(Beginning of Record set)
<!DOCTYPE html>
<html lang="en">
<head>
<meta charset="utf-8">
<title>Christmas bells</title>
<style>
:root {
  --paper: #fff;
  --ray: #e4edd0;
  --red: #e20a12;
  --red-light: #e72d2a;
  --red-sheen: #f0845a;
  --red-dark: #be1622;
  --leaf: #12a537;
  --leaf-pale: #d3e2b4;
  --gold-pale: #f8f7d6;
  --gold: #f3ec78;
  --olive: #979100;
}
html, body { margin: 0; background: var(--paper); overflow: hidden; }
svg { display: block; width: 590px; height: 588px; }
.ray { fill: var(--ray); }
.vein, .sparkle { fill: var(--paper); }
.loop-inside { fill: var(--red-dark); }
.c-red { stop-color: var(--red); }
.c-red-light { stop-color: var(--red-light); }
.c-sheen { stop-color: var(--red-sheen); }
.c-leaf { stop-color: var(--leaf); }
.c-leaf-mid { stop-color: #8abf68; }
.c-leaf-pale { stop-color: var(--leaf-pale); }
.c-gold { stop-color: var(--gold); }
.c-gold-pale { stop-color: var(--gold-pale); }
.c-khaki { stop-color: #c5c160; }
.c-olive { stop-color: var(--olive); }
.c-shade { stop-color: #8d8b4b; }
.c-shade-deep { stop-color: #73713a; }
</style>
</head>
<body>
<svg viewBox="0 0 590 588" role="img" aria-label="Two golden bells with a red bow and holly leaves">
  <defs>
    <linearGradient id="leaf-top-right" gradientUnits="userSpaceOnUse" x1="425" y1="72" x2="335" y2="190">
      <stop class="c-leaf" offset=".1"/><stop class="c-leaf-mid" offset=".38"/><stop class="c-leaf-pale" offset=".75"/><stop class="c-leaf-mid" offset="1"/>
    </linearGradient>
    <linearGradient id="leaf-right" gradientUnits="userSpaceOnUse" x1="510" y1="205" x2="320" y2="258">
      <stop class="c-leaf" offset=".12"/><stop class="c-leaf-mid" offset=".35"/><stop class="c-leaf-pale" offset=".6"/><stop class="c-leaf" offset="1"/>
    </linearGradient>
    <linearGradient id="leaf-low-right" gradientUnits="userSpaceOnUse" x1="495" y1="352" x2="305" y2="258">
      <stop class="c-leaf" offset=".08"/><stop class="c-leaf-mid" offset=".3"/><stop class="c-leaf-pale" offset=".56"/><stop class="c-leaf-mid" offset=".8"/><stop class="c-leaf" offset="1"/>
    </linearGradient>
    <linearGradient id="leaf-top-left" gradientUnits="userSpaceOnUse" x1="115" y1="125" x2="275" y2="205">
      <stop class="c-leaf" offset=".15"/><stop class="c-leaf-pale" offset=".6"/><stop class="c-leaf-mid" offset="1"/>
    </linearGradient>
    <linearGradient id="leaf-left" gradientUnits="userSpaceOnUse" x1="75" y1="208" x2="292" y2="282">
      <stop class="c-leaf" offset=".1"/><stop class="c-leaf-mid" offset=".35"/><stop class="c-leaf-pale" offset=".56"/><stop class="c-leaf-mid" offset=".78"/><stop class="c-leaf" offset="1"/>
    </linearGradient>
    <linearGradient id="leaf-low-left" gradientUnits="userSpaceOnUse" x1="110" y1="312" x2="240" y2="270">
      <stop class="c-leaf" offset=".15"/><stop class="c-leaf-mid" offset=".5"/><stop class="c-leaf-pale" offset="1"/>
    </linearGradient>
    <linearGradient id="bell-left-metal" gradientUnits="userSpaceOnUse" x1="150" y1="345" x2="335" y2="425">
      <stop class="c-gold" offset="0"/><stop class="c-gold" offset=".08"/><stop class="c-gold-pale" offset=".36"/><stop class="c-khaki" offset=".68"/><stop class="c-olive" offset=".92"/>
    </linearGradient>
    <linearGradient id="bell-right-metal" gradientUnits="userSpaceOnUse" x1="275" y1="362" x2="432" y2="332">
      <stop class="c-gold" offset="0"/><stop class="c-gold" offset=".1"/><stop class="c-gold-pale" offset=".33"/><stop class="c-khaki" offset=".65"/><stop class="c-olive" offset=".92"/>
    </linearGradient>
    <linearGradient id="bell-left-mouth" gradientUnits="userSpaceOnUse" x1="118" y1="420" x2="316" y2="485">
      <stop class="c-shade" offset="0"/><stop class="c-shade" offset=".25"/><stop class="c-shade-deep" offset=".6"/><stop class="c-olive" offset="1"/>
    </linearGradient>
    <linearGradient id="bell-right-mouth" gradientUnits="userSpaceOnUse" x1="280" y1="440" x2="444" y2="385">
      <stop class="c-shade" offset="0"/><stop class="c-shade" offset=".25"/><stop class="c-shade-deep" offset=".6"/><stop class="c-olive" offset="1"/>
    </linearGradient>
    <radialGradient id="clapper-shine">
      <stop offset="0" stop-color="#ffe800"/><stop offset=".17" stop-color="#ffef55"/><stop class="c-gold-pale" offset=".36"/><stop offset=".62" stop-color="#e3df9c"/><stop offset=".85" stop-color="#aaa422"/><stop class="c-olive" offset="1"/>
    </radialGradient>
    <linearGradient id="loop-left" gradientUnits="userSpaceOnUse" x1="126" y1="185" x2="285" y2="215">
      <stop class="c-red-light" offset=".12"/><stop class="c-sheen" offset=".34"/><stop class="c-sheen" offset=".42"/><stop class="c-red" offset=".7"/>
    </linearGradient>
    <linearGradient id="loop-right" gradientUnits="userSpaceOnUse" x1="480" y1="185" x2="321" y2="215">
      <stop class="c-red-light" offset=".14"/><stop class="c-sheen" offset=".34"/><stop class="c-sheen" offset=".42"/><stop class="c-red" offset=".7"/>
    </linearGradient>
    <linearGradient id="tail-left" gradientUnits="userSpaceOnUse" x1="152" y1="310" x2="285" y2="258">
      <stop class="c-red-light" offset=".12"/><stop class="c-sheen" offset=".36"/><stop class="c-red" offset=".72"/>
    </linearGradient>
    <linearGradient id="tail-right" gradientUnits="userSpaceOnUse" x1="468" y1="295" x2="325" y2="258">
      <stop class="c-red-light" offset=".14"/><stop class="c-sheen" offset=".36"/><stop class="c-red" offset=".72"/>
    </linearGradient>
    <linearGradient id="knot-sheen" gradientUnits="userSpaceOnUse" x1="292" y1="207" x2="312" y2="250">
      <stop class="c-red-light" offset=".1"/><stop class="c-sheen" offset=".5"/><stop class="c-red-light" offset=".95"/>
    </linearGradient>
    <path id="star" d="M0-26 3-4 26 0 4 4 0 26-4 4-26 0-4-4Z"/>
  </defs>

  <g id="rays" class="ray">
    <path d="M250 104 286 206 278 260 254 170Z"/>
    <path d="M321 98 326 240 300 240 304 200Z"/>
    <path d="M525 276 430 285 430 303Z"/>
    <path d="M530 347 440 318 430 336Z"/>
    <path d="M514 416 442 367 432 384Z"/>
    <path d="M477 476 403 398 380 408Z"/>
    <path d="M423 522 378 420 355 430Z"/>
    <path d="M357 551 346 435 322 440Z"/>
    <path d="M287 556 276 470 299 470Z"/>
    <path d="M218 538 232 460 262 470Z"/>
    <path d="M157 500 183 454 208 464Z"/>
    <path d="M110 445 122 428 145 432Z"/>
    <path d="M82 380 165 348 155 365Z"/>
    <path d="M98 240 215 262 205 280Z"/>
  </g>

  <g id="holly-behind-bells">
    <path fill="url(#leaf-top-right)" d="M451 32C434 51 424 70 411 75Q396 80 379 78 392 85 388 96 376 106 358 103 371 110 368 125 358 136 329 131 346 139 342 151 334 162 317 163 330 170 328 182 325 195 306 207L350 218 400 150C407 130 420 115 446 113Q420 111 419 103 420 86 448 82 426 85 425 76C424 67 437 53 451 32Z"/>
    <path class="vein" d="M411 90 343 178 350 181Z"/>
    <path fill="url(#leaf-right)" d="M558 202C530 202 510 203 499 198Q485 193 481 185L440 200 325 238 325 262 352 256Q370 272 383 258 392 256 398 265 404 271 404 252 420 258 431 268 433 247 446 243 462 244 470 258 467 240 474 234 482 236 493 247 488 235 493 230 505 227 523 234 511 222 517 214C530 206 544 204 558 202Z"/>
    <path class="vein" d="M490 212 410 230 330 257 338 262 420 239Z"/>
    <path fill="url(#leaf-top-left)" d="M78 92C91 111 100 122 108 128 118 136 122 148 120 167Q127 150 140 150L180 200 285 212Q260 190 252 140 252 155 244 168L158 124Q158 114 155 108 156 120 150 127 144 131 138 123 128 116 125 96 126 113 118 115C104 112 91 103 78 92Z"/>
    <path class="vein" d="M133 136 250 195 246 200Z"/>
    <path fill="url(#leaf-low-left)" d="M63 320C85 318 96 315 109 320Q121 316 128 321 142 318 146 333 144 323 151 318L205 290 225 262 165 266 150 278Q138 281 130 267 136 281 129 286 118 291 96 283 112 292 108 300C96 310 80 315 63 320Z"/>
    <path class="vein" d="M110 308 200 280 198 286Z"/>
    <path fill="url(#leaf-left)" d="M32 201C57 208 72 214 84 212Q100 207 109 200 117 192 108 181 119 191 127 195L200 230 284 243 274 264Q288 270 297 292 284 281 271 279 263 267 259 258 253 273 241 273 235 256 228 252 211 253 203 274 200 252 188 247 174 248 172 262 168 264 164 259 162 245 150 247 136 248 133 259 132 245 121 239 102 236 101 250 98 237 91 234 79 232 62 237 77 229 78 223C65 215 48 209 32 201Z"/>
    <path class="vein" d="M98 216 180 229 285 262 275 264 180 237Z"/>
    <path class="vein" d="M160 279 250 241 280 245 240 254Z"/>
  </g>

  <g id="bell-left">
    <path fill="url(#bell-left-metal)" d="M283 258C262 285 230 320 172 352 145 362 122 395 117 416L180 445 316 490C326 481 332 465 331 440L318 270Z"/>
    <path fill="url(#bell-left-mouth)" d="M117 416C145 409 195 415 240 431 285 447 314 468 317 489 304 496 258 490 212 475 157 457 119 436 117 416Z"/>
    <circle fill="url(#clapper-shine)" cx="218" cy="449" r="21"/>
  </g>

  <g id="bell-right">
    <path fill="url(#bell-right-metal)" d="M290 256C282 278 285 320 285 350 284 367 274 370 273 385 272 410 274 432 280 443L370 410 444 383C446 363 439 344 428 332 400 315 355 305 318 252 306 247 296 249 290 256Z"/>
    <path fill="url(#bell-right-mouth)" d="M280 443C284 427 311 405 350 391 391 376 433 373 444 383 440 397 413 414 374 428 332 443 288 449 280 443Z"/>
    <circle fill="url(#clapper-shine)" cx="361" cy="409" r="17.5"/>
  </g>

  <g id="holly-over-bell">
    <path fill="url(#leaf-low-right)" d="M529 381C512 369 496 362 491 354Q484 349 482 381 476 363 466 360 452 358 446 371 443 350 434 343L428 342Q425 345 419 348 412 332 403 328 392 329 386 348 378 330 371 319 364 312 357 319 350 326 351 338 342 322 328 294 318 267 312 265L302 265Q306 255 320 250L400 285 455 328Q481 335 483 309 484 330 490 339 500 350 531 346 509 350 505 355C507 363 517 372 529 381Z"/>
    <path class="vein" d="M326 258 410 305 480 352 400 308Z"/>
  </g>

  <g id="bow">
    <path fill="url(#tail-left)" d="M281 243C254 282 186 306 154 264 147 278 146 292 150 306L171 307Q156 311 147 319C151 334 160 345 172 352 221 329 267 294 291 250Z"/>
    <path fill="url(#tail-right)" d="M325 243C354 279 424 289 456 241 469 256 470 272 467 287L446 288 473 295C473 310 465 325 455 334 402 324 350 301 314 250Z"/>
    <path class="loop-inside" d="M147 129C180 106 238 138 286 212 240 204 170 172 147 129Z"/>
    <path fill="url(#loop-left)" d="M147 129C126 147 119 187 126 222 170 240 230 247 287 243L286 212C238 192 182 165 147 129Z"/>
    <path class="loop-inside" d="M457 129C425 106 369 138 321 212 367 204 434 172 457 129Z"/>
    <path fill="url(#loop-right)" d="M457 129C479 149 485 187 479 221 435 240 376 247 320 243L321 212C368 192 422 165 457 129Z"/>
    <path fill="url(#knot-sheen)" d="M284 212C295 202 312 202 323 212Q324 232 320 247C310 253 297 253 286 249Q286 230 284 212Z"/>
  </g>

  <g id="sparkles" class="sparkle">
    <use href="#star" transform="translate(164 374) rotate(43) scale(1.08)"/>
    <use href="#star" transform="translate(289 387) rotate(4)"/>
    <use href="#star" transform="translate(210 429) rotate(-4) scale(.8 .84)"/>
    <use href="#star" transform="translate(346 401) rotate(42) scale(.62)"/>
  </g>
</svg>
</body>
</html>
(End of Record set)
(Beginning of Record set)
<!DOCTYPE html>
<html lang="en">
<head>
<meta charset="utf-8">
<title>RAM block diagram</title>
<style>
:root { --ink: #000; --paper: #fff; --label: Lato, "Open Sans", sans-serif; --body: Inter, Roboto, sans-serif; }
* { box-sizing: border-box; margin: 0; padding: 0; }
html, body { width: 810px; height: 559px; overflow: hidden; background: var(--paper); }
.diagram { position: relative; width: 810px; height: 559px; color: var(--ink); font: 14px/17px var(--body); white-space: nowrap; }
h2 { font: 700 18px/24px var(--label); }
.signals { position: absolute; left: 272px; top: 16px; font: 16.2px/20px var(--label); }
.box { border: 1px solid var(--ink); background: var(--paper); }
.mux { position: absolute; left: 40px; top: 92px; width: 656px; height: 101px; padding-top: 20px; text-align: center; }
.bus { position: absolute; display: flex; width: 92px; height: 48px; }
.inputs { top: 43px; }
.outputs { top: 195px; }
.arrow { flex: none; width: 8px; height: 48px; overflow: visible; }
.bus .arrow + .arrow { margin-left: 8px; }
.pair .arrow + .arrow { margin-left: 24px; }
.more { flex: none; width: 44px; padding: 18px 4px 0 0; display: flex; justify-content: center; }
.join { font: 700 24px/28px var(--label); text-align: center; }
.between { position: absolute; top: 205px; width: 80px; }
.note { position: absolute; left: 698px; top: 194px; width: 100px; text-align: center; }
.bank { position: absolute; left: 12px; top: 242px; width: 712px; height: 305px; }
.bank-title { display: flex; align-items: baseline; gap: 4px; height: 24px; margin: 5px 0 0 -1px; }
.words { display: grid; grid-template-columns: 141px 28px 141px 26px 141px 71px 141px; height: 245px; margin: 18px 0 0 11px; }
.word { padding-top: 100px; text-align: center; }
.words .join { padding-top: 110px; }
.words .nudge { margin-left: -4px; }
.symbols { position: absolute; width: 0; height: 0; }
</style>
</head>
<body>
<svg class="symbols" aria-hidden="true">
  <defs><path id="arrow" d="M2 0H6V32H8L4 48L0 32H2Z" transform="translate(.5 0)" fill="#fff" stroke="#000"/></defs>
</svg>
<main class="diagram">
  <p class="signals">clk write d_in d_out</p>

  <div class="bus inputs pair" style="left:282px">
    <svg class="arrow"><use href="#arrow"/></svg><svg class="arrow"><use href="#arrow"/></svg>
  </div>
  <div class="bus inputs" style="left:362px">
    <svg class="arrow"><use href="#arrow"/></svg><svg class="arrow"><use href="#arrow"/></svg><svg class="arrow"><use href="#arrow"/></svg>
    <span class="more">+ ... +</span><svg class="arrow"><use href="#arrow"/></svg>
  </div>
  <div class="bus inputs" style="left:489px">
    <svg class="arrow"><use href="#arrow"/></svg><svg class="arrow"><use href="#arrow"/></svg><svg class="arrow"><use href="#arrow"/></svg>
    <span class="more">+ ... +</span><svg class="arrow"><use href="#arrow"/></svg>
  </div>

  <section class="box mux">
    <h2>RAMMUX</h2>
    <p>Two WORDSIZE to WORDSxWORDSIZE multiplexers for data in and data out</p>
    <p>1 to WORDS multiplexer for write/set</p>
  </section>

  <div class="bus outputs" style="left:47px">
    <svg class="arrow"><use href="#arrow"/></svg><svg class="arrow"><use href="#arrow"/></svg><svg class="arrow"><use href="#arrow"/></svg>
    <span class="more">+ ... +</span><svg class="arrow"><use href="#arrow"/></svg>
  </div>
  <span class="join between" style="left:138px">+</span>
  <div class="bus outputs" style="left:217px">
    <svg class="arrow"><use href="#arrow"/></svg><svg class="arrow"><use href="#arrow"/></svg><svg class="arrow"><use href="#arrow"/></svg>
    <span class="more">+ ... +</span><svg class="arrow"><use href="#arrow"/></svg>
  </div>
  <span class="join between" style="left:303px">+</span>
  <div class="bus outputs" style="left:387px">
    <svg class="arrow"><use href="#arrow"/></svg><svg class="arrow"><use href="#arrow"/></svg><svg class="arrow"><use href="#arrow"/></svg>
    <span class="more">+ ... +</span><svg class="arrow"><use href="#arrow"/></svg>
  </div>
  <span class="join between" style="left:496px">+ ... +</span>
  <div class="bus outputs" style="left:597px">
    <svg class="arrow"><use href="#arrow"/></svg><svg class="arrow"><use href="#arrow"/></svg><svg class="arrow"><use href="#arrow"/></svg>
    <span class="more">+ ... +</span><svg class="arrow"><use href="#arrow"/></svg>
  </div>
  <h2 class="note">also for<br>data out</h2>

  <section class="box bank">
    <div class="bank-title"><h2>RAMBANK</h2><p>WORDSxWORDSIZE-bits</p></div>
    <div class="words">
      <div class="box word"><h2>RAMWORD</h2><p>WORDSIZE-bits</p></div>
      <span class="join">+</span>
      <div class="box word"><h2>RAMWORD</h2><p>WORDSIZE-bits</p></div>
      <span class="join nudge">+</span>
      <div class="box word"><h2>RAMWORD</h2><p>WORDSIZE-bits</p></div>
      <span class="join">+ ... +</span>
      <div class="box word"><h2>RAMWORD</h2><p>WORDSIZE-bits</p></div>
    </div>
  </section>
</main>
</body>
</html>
(End of Record set)
--- Task brief ---
Which lines in the data above hold the string "position"? Return each of them.

--- Answer space ---
.diagram { position: relative; width: 810px; height: 559px; color: var(--ink); font: 14px/17px var(--body); white-space: nowrap; }
.signals { position: absolute; left: 272px; top: 16px; font: 16.2px/20px var(--label); }
.mux { position: absolute; left: 40px; top: 92px; width: 656px; height: 101px; padding-top: 20px; text-align: center; }
.bus { position: absolute; display: flex; width: 92px; height: 48px; }
.between { position: absolute; top: 205px; width: 80px; }
.note { position: absolute; left: 698px; top: 194px; width: 100px; text-align: center; }
.bank { position: absolute; left: 12px; top: 242px; width: 712px; height: 305px; }
.symbols { position: absolute; width: 0; height: 0; }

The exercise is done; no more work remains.